– By Allan Lear
The urban legend is fertile ground for the horror film-maker, film-making being – as we know – generally approached as a process whereby the moribund intellectual property of long-tapped-out sources is wired up to a low voltage and the resultant gentle twitching and spasming is presented to an audience as a simulacrum of life. The progenitors of urban legends are anonymous, gestalt and, in the majority of cases, probably long since dead or senescent, so there are no royalties to be shared and no credit to be awarded. The hack writer can simply pass off the idea as his own or, if the urban legend in question is widely known or if even this minimal effort is beyond the hack’s lethargic capacity for action, he can present the script as the film of the legend. He might, if he were feeling especially insouciant that day, even call the script something like Urban Legend.
This is an exercise in that most useful of film-making arts, the management of expectations. Such an approach guarantees that a film will slide under the attention of connoisseurs, genuine thrill-seekers or the more annoyingly knowledgeable critics and end up going direct to DVD or VOD, eking out a marginal return on the creators’ grudging outlay by means of the viewings of completists or those seeking compromise viewings between the hardcore horror fan and her squeamish fluffy-bunny partner.
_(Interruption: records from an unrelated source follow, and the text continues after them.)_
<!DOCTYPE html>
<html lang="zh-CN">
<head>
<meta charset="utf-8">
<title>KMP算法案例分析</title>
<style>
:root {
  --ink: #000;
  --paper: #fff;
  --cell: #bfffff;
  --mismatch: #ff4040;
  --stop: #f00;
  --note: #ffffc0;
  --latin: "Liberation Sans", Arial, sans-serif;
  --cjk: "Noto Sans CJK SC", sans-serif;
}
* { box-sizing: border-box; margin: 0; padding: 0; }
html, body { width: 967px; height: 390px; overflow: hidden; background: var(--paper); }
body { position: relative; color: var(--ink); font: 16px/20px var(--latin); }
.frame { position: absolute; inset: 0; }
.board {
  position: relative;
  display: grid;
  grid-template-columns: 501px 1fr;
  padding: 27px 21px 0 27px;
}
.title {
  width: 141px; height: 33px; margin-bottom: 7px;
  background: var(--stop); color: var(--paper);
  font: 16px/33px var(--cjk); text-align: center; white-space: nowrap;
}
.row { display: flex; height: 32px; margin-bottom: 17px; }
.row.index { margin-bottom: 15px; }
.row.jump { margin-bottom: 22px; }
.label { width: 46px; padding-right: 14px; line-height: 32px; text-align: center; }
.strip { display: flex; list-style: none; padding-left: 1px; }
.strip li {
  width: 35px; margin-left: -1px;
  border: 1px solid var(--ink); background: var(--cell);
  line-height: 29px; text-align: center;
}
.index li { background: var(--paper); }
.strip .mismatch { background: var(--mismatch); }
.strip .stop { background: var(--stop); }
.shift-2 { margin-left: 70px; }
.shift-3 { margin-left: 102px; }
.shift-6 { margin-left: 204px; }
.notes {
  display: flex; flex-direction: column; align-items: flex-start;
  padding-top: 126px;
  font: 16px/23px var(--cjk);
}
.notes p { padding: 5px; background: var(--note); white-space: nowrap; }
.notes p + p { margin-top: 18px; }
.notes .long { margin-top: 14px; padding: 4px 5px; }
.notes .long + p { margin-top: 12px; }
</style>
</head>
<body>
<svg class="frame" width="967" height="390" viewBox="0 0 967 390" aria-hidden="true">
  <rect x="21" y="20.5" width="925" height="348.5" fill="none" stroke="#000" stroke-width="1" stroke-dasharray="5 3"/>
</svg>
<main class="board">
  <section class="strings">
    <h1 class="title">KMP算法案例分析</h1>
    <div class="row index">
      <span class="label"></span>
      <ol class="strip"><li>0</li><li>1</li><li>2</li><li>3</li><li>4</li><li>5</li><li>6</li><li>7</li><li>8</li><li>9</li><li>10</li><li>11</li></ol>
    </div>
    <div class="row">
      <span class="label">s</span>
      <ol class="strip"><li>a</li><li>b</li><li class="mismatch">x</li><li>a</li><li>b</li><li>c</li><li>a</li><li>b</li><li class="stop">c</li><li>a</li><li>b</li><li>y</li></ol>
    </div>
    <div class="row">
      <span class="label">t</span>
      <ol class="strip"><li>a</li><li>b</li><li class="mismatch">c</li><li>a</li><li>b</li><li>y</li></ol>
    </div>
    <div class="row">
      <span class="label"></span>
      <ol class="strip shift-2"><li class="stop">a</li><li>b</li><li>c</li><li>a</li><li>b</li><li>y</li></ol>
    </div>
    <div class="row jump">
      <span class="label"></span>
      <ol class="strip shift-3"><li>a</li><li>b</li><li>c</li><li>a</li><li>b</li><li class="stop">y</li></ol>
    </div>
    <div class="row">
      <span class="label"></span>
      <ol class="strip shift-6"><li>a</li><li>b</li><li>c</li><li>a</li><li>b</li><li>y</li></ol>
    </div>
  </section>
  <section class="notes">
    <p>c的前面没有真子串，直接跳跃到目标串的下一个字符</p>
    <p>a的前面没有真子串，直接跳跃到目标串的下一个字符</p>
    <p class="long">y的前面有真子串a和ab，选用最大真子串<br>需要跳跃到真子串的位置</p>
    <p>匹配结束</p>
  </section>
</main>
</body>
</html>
Of course, this self-imposed lack of efficacy can be broken if a substantial effort is made to break the urban legend’s formula or add to its mythology. Countless and forgotten are the number of films that have referenced the old myth of the hook-handed mentalist on top of a car, dribbling a boyfriend’s head off the roof like he can’t decide whether he’s LeBron James or Edmund Kemper. On the other hand, the tired old trope of a stupid wee filly staring into a mirror and muttering “Bloody Mary” was given fresh life in Candyman (before being beaten to death again by sequels) with interesting and visually compelling twists like the torso full of bees and the balefully charismatic presence of the titular sweet-stockist himself.
It is true that, in a medium full of plagiarism, imitation, copycatting, inspiration-lifting and downright theft, originality of any sort is so rare that we can be grateful to leap on its anaemic relative, A New Twist On An Old Idea, with the sort of joy and alacrity with which a five-year castaway would pounce upon a washed-up crate full of Fleshlights. In the absence of freshly-ground coffee beans, caffeine addicts turn to Baldrick’s mug-o-mud for withdrawal relief.
But that still doesn’t explain Invoke. Invoke is a short film from somebody calling himself Carlos Omar de León, which is a romantic and exotic-sounding piece of nomenclature that, on this evidence, he is a long way from earning. I’m going to call him Chad. Labyrinth Films are behind Chad’s five-minute horror short which, as the sharpest among you may have guessed, is a film about an evil spirit being invoked by a twit with a mirror. Yes, that again.
Invoke is the infertile hybrid of Candyman and The Ring. Our lead actress, Debbi Jones, is sitting around with her milquetoast boyfriend (Brett DeJager, doing nothing with a nothing role). She sends him away so she can get some sleep (ALL-ACTION STUFF!) but instead receives a text message telling her to listen to a mysterious sound file. The sound file is a bit of exposition about a ghost who appears if you INVOKE her by muttering some bullshit into a mirror. Inexplicably, she does so. Why do these people do this? If you believed in the ghost, you wouldn’t dare do it, and if you didn’t believe, you wouldn’t bother. Only in films will people do something that is both potentially dangerous and magnificently pointless when there isn’t a chance of getting laid or paid as a reward.
From then on, and with one minute to go, things proceed as expected pretty much straight away. The film ends with the curse being passed on Ringu-fasion to the next poor fool on the shitlist, which is to say, the film’s only other actor (DeJager again, giving a passable impression of being as asleep, though not as good as the one I was doing at this stage).
Invoke looks to me very much like a piece for a director’s showreel. It’s well-lit and it’s shot very professionally for what must have been a minimal budget, though without any particular flair that I can see; there’s nothing here that we haven’t seen in five Paranormal Activity films (or rather, Paranormal Activity and its four bafflingly rapid remakes). Narratively it certainly isn’t surprising or involving in any way, and its saving grace is that at five minutes in length it doesn’t eat up enough of your life to be worth actively resenting. Debbi Jones is a good, believable lead but doesn’t really have so much to do that it is worth her while doing it.
No; the target audience for this film is not an audience at all, but an Assistant Head of Department at some minor film studio who may be looking for a journeyman director like Chad to take on some of the less creative adverts or music videos he needs to churn out on the contractual conveyor. For people trawling the internet for new and interesting ideas showcasing original writing or directorial talent, Invoke can be safely relegated to the pile of things that, like the friends-of-friends-of-friends who wind up mangled and catatonic in favourite urban legends, you have heard all about but never actually seen.